You have to understand – there’s no regret in these. In the backside of my mind, in the kind of aloneness where the only living wish is to touch others – without knowing them, I did it all with love.
15 years into my active dating life, I find myself still keeping a soft spot deep inside for every person who has crossed my heart, my home and my bed in meaningful ways.
And even if I might never completely heal from some relationships that ended, I always tried to take some learning out of each one of them.
From one, I learned I liked Nick Cave, Tindersticks, Cranes and Mikhail Bulgakov.
From another, I took to photography. Years later, we did a show together.
The one who almost crashed his car after we first kissed sent me Michelle K. poems and made me learn I can be unforgettable.
Another one made me understand I suffer from anxiety and that repressed emotion is never healthy.
There was the one whom I exchanged passionate letters with but almost never real life kisses. He taught me I have magic powers, and that my depression is an accident of circumstances.
Then there was this one, with whom life felt like the Wimbledon of sarcasm. Our conversations seemed like matches all the time, and someone would always end up raising the bet for the next round. I would picture a ball boy running desperately through the field to throw us more pretentious, witty, and sometimes stuck-up new lines to entertain our dialogues with. I fell in love in spite of all and decided to never regret it, even when I became the woman who left, like in my poems. He was a DJ, and I still ask him for one of a kind music from time to time.

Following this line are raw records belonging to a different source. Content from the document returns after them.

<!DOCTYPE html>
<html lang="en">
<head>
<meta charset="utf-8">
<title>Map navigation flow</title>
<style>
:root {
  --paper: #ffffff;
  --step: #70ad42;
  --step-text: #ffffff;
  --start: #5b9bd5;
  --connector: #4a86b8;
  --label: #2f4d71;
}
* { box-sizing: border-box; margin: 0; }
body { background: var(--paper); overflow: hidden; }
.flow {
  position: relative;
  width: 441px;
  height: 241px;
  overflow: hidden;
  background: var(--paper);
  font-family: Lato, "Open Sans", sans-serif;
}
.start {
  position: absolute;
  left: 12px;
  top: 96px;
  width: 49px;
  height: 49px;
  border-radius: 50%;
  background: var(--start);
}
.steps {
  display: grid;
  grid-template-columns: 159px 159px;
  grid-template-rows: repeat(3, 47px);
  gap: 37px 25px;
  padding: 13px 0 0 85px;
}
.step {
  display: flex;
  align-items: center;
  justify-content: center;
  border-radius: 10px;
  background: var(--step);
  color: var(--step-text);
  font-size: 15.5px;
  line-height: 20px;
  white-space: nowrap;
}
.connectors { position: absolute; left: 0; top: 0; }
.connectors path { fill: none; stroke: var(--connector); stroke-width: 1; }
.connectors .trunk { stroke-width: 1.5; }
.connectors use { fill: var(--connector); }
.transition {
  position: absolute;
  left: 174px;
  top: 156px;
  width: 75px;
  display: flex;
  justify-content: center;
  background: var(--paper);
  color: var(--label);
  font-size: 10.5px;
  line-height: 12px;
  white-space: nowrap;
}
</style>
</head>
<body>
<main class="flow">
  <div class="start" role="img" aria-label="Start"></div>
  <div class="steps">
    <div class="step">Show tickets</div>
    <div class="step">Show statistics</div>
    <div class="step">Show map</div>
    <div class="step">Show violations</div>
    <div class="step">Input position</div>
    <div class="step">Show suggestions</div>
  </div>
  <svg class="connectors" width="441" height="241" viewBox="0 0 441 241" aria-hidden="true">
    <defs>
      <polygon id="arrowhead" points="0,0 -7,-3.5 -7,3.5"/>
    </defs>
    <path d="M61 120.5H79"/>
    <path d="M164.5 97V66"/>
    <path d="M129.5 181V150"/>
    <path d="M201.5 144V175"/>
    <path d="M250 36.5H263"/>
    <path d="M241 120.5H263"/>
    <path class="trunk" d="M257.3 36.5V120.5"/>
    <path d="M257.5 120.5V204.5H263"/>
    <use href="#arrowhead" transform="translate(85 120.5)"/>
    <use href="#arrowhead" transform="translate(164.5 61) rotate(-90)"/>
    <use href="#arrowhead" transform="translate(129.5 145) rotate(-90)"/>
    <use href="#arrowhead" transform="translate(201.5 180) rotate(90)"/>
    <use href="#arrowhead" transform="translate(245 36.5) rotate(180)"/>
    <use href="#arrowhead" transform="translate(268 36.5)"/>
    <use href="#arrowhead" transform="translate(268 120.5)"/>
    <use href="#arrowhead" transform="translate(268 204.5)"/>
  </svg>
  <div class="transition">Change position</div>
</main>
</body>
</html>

Now I’m dating someone who teaches me, as I speak, to learn patience, and most importantly, to learn I can be part of a relationship, after years and years of running with scissors. And I like that.
But my old loves are still out there, moving through the world, living life now in different cities, having changed or having remained the same. Other women lie now in the beds I once slept, different people came into their lives as friends, new jobs landed their laps. Some perhaps got engaged, will soon be married and have children. Social media makes it painfully easy to browse through their lives and keep up in some cases with the improvement or the loss.
I’m with a man right now, living a completely different life myself than the ones I used to lead in the pastimes. And while I don’t think about my old loves as much as I used to back in the day, life has a strange way to bring us blasts from the past in the shape of birthday cards, unexpected encounters on the street or at social events. Sometimes I greet them, some other times I will just sneak out of the room or cross the street to avoid the past rushing into my heart.
I don’t know if it ever gets easy, but I am hopeful it at least makes for good literature.